Hope this helps, if you have any additional questions that I can help with please let me know, Lee

Engineer Lee Martin apparently will be retiring from FL DEP within 3 months or so. So, if you need any additional guidance in the next three months, please refer to Lee Maritin, P.E., contact information: 850-245-8734, email: Lee.Martin@dep.state.fl.us Please contact me if you are reading this post after July, 2014 and want more guidance with landfill closure requirements. If so, email me at sunisthefuture@gmail.com for his updated contact information. Let’s hope that Engineer Lee Martin will consider  consulting in the future, to guide rest of the world through all the requirements for closure of landfills in Floria in the process of covering more surface area with Solar/Renewables!

~have a bright and sunny day~

Gathered, written, and posted by sunisthefuture-Susan Sun Nunamaker

Any of your comments/suggestions/questions will be welcomed at sunisthefuture@gmail.com

Related Post:  Hurray For Solar Landfill; The Amazing EGSC (Exposed Geomembrane Solar Cover) ;Landfills+Community Solar=Great Opportunities & Savings.

Please also get into the habit of checking at these sites below for more on solar energy topics:

www.sunisthefuture.net

www.instagram.com/sunisthefuture

www.pinterest.com/sunisthefuture

www.facebook.com/sunisthefuture

www.youtube.com/user/sunisthefuture

www.kiva.org/team/sunisthefuture

www.sunisthefuture.com

Homepage: http://www.sunisthefuture.net HTML adl
Google+

Share
30 April

Hurray For Solar Landfills!

Share

Dear Friends, Visitors/Viewers/Readers, (Please click on red links below),

Solar & Wind Projects at Massachusetts Landfills (credit: MassDEP)

Just came across a wonderful article at The Enterprise, by Jennifer Bray, about the town of Easton, MA, harnessing solar power from the landfill  at 114 Prospect St., to pay bills. The ribbon-cutting to celebrate the 1.9 megawatt solar installation was scheduled on April 30, 2014. The town of Easton is estimating a reduction of $200,000 for the town’s electric bill as a result of this solar installation.

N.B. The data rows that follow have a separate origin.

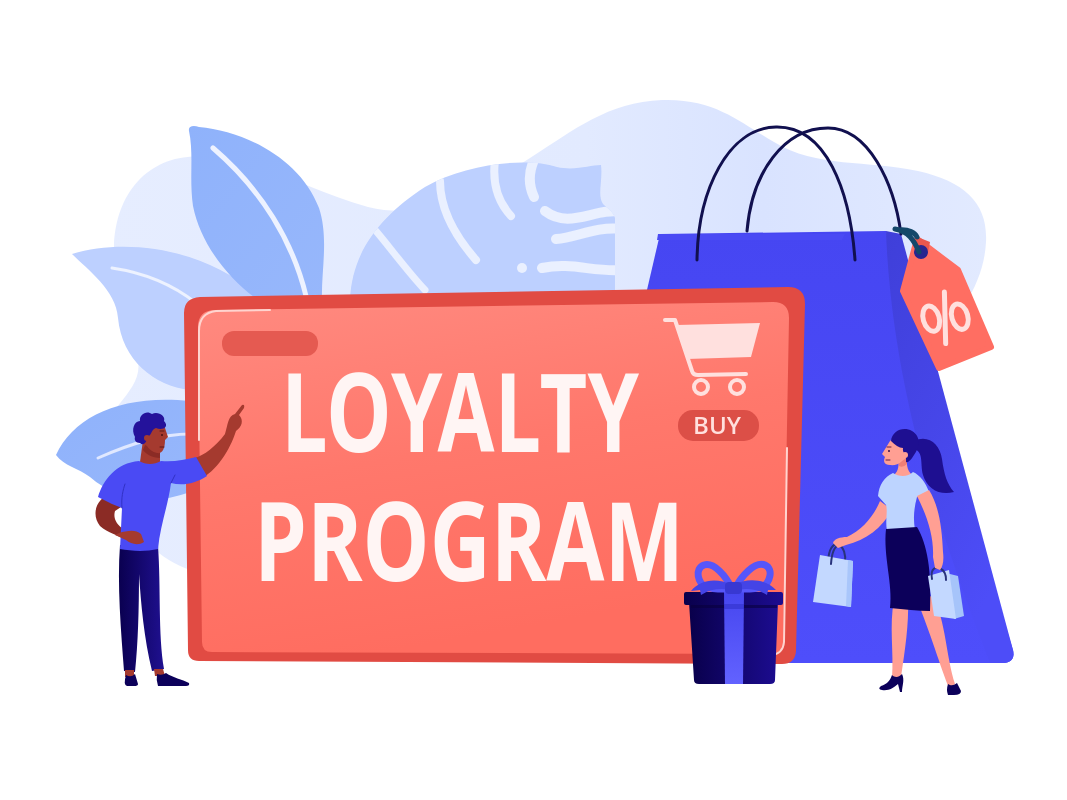
<!DOCTYPE html>
<html lang="en">
<head>
<meta charset="utf-8">
<title>Loyalty program</title>
<style>
:root{--mist:#e0e8ff;--sky:#bdd0ff;--leaf:#91b3fa;--bag:#4f4ffa;--bag-dark:#4040dc;--navy:#0c005a;--ink:#11104f;--card:#ff7467;--card-edge:#e14b43;--badge:#e55a51;--paper:#fff5f4;--blush:#ffe0de;--skin-a:#a53a2f;--skin-a-dark:#8b2b25;--skin-b:#ff9f93;--hair-a:#24129b;--hair-b:#1e0f91;--tee:#4a4af4;--blouse:#bdd4ff}
html,body{margin:0;height:100%;overflow:hidden;background:#fff}
svg{display:block;width:1067px;height:800px}
.title{font-family:"Open Sans","Noto Sans",sans-serif;font-weight:700;font-size:109px;fill:var(--paper)}
.buy{font-family:"Open Sans","Noto Sans",sans-serif;font-weight:600;font-size:24px;fill:var(--blush)}
.line{fill:none;stroke-linecap:round;stroke-linejoin:round}
</style>
</head>
<body>
<svg viewBox="0 0 1067 800" role="img" aria-label="Loyalty program card with shoppers, shopping bag and gift">
<defs>
<linearGradient id="mistFade" x1="0" y1="0" x2="1" y2="0"><stop offset="0" stop-color="#e6edff"/><stop offset=".55" stop-color="#e2eaff"/><stop offset=".75" stop-color="#d9e3ff"/><stop offset="1" stop-color="#e2eaff"/></linearGradient>
<linearGradient id="cardFace" x1="0" y1="0" x2="0.3" y2="1"><stop offset="0" stop-color="#ff8a80"/><stop offset=".5" stop-color="#ff786c"/><stop offset="1" stop-color="#ff6d60"/></linearGradient>
<linearGradient id="bagFace" x1="0" y1="0" x2="0" y2="1"><stop offset="0" stop-color="#4646f2"/><stop offset="1" stop-color="#4e4efb"/></linearGradient>
<linearGradient id="bagSide" x1="0" y1="0" x2="0.5" y2="1"><stop offset="0" stop-color="#3f3fd9"/><stop offset="1" stop-color="#4d4df8"/></linearGradient>
<linearGradient id="giftBox" x1="0" y1="0" x2="1" y2="0"><stop offset="0" stop-color="#09004b"/><stop offset="1" stop-color="#1c0c90"/></linearGradient>
<linearGradient id="ribbon" x1="0" y1="0" x2="0" y2="1"><stop offset="0" stop-color="#4646ef"/><stop offset="1" stop-color="#6262ff"/></linearGradient>
<linearGradient id="trousers" x1="0" y1="0" x2="1" y2="0"><stop offset="0" stop-color="#0a0050"/><stop offset="1" stop-color="#1f1090"/></linearGradient>
<linearGradient id="leafBlue" x1="0" y1="0" x2="1" y2="1"><stop offset="0" stop-color="#8fb2fb"/><stop offset="1" stop-color="#97b7fb"/></linearGradient>
<clipPath id="monsteraShape"><path d="M350 300C352 250 382 215 425 187C465 164 525 157 557 167C575 171 590 165 601 165C603 180 597 195 603 204C607 208 613 211 615 218V300Z"/></clipPath>
</defs>

<path id="backdrop" fill="url(#mistFade)" d="M114 246C116 190 152 152 206 157C268 162 312 192 368 207C430 222 480 190 530 158C574 130 608 102 662 100C716 98 742 124 774 142C816 168 868 160 918 171C966 182 988 204 986 242C984 284 958 318 930 350V560H190V570C156 558 130 530 128 500C126 482 96 476 98 440C100 414 150 386 136 356C126 325 112 300 114 246Z"/>

<g id="leaves">
<path fill="url(#leafBlue)" d="M56 455C74 416 122 394 190 401V492C150 507 114 498 90 477C78 468 64 466 56 455Z"/>
<path class="line" stroke="var(--mist)" stroke-width="3" d="M98 458C130 444 160 434 190 434"/>
<path fill="var(--sky)" d="M72 254C132 236 214 252 262 300L190 320V390C154 386 122 360 118 318C116 290 88 270 72 254Z"/>
<path class="line" stroke="#edf2ff" stroke-width="3" d="M112 268C146 273 172 284 196 303"/>
<path fill="url(#leafBlue)" d="M189 131C188 126 193 125 199 127C244 131 300 158 319 208C329 238 321 272 322 300L254 297C226 276 200 242 193 206C189 178 194 155 189 131Z"/>
<path class="line" stroke="#edf2ff" stroke-width="5" d="M213 148C262 190 293 242 306 296"/>
<g id="monstera" clip-path="url(#monsteraShape)">
<rect x="340" y="150" width="285" height="160" fill="var(--sky)"/>
<g class="line" stroke="#eaf0ff">
<path stroke-width="7" d="M376 231C392 250 408 272 425 290"/><path stroke-width="8" d="M440 181C440 208 455 236 476 260"/><path stroke-width="8" d="M495 160C492 184 498 202 511 216"/><path stroke-width="10" d="M535 158C528 172 528 184 534 197"/>
<path stroke-width="10" d="M545 211C570 230 595 207 622 212"/><path stroke-width="10" d="M556 239C576 238 595 226 622 229"/><path stroke-width="10" d="M542 268C572 262 592 272 622 270"/>
</g><circle cx="522" cy="268" r="5" fill="#eaf0ff"/>
</g>
</g>

<g id="shopping-bag">
<path fill="url(#bagFace)" d="M660 234L886 231L1013 650Q1016 663 1002 663H640V320Z"/>
<path fill="url(#bagSide)" d="M886 231L901 234L1013 650Q1016 663 1002 663H990C950 560 892 400 886 231Z"/>
<path fill="#4a4af4" d="M658 234L845 234L842 240H657Z"/>
<g class="line" stroke="var(--ink)" stroke-width="3">
<path d="M697 260C698 190 728 128 776 127C826 126 850 190 855 260"/>
<path d="M747 231C752 172 784 128 828 128C868 128 894 182 901 234"/>
</g>
</g>

<g id="price-tag">
<path fill="#ff6e62" stroke="#ff6e62" stroke-width="6" stroke-linejoin="round" d="M917 239L958 270L991 347L939 368L903 291Z"/>
<path fill="#e9574e" d="M915 236L930 242L928 252L916 248Z"/>
<circle cx="921" cy="252" r="7" fill="#28258f"/>
<path class="line" stroke="#14486a" stroke-width="5" d="M895 229C908 231 914 240 919 252M899 230C909 229 915 233 917 237"/>
<g class="line" stroke="var(--blush)" stroke-width="5" transform="rotate(-16 944 316)"><ellipse cx="931" cy="315" rx="8" ry="13"/><ellipse cx="959" cy="321" rx="8" ry="13"/><path d="M951 293L938 343"/></g>
</g>

<g id="loyalty-card">
<path fill="var(--card-edge)" d="M200 297L788 287Q805 287 805 304L796 651Q795 664 782 664L199 661Q188 661 188 650L184 313Q184 298 200 297Z"/>
<path fill="url(#cardFace)" d="M214 310L773 302Q789 302 789 318L783 642Q782 654 770 654L212 652Q202 652 202 642L198 327Q198 311 214 310Z"/>
<g class="line" stroke="#ffd4cf" stroke-width="2"><path d="M199 440V331Q199 313 216 311L270 310"/><path d="M787 448L784 642Q783 654 771 655"/></g>
<rect x="222" y="331" width="96" height="25" rx="12" fill="var(--badge)"/>
<text class="title" x="281" y="452" textLength="358" lengthAdjust="spacingAndGlyphs">LOYALTY</text>
<text class="title" x="254" y="581" textLength="430" lengthAdjust="spacingAndGlyphs">PROGRAM</text>
<g id="cart">
<path fill="var(--blush)" d="M677 325L760 323L751 357L687 359Z"/>
<path class="line" stroke="var(--blush)" stroke-width="4" d="M665 320H675L692 371Q693 375 698 375L746 374"/>
<g fill="none" stroke="var(--blush)" stroke-width="4"><circle cx="701" cy="387" r="7"/><circle cx="737" cy="387" r="7"/></g>
</g>
<rect x="678" y="410" width="81" height="31" rx="15" fill="#dc4f47"/>
<text class="buy" x="693" y="434" textLength="48" lengthAdjust="spacingAndGlyphs">BUY</text>
</g>

<g id="gift">
<path fill="url(#giftBox)" d="M689 602H778L775 680Q775 684 770 684H699Q694 684 694 680Z"/>
<path fill="#09003f" opacity=".6" d="M691 602H777V608H691Z"/>
<rect x="684" y="592" width="99" height="13" rx="2" fill="url(#giftBox)"/>
<path fill="url(#ribbon)" d="M724 592H744L743 684H725Z"/>
<path fill="#2c2cc4" opacity=".5" d="M724 604H744V609H724Z"/>
<g class="line" stroke="#5656fa" stroke-width="7"><path d="M732 589C726 576 714 562 704 565C694 569 698 583 706 587C714 590 724 589 732 589Z"/><path d="M735 589C741 576 755 561 765 565C774 569 770 583 762 587C754 590 744 589 735 589Z"/></g>
<path fill="#4444e6" d="M732 585C716 577 700 580 691 591L700 590L701 595C712 588 724 588 735 591ZM733 585C748 577 766 579 776 590L768 590L767 595C756 588 744 588 732 591Z"/>
<rect x="725" y="582" width="17" height="12" rx="4" fill="#3838d2"/>
</g>

<g id="man">
<path fill="var(--skin-a-dark)" d="M111 493C94 500 92 516 100 526C108 533 118 535 126 540C132 546 140 546 144 542L138 532L124 530C116 524 113 518 115 511L124 505Z"/>
<path fill="var(--skin-a)" d="M194 458C204 456 216 446 225 434C228 424 228 416 235 414L242 405Q245 404 244 408L239 415C244 420 242 427 236 431C230 450 216 472 200 479Z"/>
<path fill="var(--skin-a)" d="M143 440L160 444V464C154 470 146 468 140 462Z"/>
<path fill="var(--skin-a-dark)" d="M145 445L160 452V458C152 458 146 454 143 450Z"/>
<path fill="var(--skin-a)" d="M144 428C150 418 163 418 165 428L168 437L165 440C165 449 162 454 157 453C148 451 142 442 144 428Z"/>
<path fill="var(--hair-a)" d="M135 437C131 430 134 421 140 421C139 414 147 410 152 414C158 411 166 416 164 421C170 427 162 431 156 428C151 429 152 436 147 437C147 443 143 446 140 443C136 443 134 440 135 437Z"/>
<circle cx="147" cy="438" r="3" fill="var(--skin-a)"/>
<path class="line" stroke="#5d1918" stroke-width="1" d="M160 431L164 431M160 447L164 447"/>
<circle cx="162" cy="435" r="1" fill="#4a1214"/>
<path fill="url(#trousers)" d="M120 545L158 546C161 588 158 634 164 669L152 671C144 638 141 604 139 574C139 610 138 644 135 672L124 671C121 632 117 584 120 545Z"/>
<path fill="var(--tee)" d="M139 461C146 465 154 465 161 461C174 462 184 460 196 457L207 476C195 484 182 486 171 483C168 506 160 526 158 549C145 552 131 551 120 549L122 508L112 504L98 497C103 480 116 463 139 461Z"/>
<path class="line" stroke="#3131c5" stroke-width="1" d="M122 508C121 498 123 490 125 484M171 483L175 475"/>
<path fill="var(--skin-a)" d="M119 533C127 531 135 529 141 534L144 542C138 546 131 544 126 540L115 535Z"/>
<path fill="var(--skin-a)" d="M125 670H134V677H125ZM154 669H163L165 676H155Z"/>
<path fill="var(--navy)" d="M126 675Q131 678 135 674L138 684Q138 686 134 686H127Q123 685 126 675ZM157 674Q162 676 166 673C173 678 182 679 189 683Q190 686 186 686H158Q156 680 157 674Z"/>
</g>

<g id="woman">
<path fill="var(--hair-b)" d="M914 441C928 434 940 444 942 459C944 474 947 484 954 492C940 496 927 489 923 475C920 463 924 452 914 449Z"/>
<g id="left-bag">
<path class="line" stroke="#28327c" stroke-width="2" d="M828 561C829 548 833 544 838 544C844 547 846 555 845 563"/>
<path fill="#c3d8ff" d="M820 555L853 561L851 607L813 602Z"/><path fill="#a9c6fb" d="M848 560L853 561L851 607L846 606Z"/>
<path class="line" stroke="#28327c" stroke-width="2" d="M831 564C832 550 835 546 839 545"/>
</g>
<path fill="var(--skin-b)" d="M880 501C874 516 862 530 847 537C840 537 834 539 833 543L838 548L846 545C866 540 882 528 892 510Z"/>
<path fill="var(--skin-b)" d="M894 600H908C909 624 905 650 901 677L895 681L892 678C894 652 889 626 894 600ZM916 598L933 596C946 622 946 656 955 684L949 688C940 666 931 634 916 598Z"/>
<path fill="var(--navy)" d="M892 675C896 679 900 676 902 674C905 680 902 686 902 692H900L898 684C893 688 889 691 882 690Q877 689 881 686C887 684 890 681 892 675ZM948 684C952 687 955 684 957 683L961 691Q961 695 954 695H948Q946 690 948 684Z"/>
<path fill="var(--skin-b)" d="M898 458L907 456C906 466 908 473 914 476L904 483L894 475C899 471 899 464 898 458Z"/>
<path fill="#f07f76" d="M899 462L907 458V464Q903 468 899 466Z"/>
<path fill="var(--skin-b)" d="M890 441C896 436 907 440 907 450C906 461 898 466 890 465C884 465 883 461 885 457L882 454Z"/>
<path fill="var(--hair-b)" d="M891 441C892 431 903 426 912 431C921 436 920 447 914 455C911 460 908 463 906 462C907 455 902 453 903 448C899 448 895 445 891 441Z"/>
<circle cx="905" cy="455" r="3" fill="var(--skin-b)"/>
<path class="line" stroke="#6a1e44" stroke-width="1" d="M887 447L891 447M886 460L890 460"/>
<circle cx="889" cy="451" r="1" fill="#3b0d46"/>
<path fill="var(--blouse)" d="M893 473C899 477 908 477 913 472C920 475 926 483 929 492L917 497C914 508 913 518 915 530L887 531C885 520 888 511 886 505L878 496C879 485 884 477 893 473Z"/>
<path fill="var(--navy)" d="M886 529L917 527C927 544 932 570 930 611C918 611 904 609 890 608C893 584 883 556 886 529Z"/>
<g id="right-bag">
<path fill="#a6c4fa" d="M946 573L958 576L964 616L954 619Z"/><path fill="#c3d8ff" d="M928 576L949 570L956 619L934 616Z"/>
<path class="line" stroke="#28327c" stroke-width="2" d="M932 579C930 568 936 566 941 569C945 571 946 575 946 580"/>
</g>
<path fill="var(--skin-b)" d="M917 496L929 490C939 506 942 528 943 552C944 560 943 566 940 570L935 568L933 557C934 536 927 516 917 496Z"/>
</g>
</svg>
</body>
</html>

The Borrego Solar Systems covered the cost of the project and installation of the solar panels and leased eight acres of land from the town of Easton. The town of Easton then buys the power generated at a discount. Adding the revenue, energy credits, and annual $33,000 lease, the town is expecting a total of approximately $225,000 of savings per year. Easton and Borrego Solar Systems have a 20-year contract that will save Easton nearly $4.5 million in that time frame. This solar installation will  produce amount of electricity to support 235 homes per year. This is a fantastic example of how the otherwise non-buildable surface area may be put into good use, saving the town almost quarter of a million dollars annually while helping to reduce carbon footprint. I wonder how many other landfills, at MA and other states and other countries are taking advantage of their landfills. The result of my wondering led to the map shared above, Solar and Wind Projects at Massachusetts Landfills. More detailed information about each city or town of MA where the project is located, applicants, each landfill’s physical address, description of the renewable energy installation and current status of the project, and the date of MassDEP’s decision and relevant approval document(s) are available at this table. May all states in USA and other countries on planet earth soon realize the full potential of their landfills!

~have a bright and sunny day~

Gathered, written, and posted by sunisthefuture-Susan Sun Nunamaker

Any of your comments/suggestions/questions will be welcomed at sunisthefuture@gmail.com

Related Post: The Amazing EGSC (Exposed Geomembrane Solar Cover)

Please also get into the habit of checking at these sites below for more on solar energy topics:

www.sunisthefuture.net

www.instagram.com/sunisthefuture

www.pinterest.com/sunisthefuture

www.facebook.com/sunisthefuture

www.youtube.com/user/sunisthefuture

www.kiva.org/team/sunisthefuture

www.sunisthefuture.com

Homepage: http://www.sunisthefuture.net HTML adl
Google+

Share

Copyright © 2011-2018 · Susan Sun Nunamaker All Rights Reserved · Sunisthefuture.net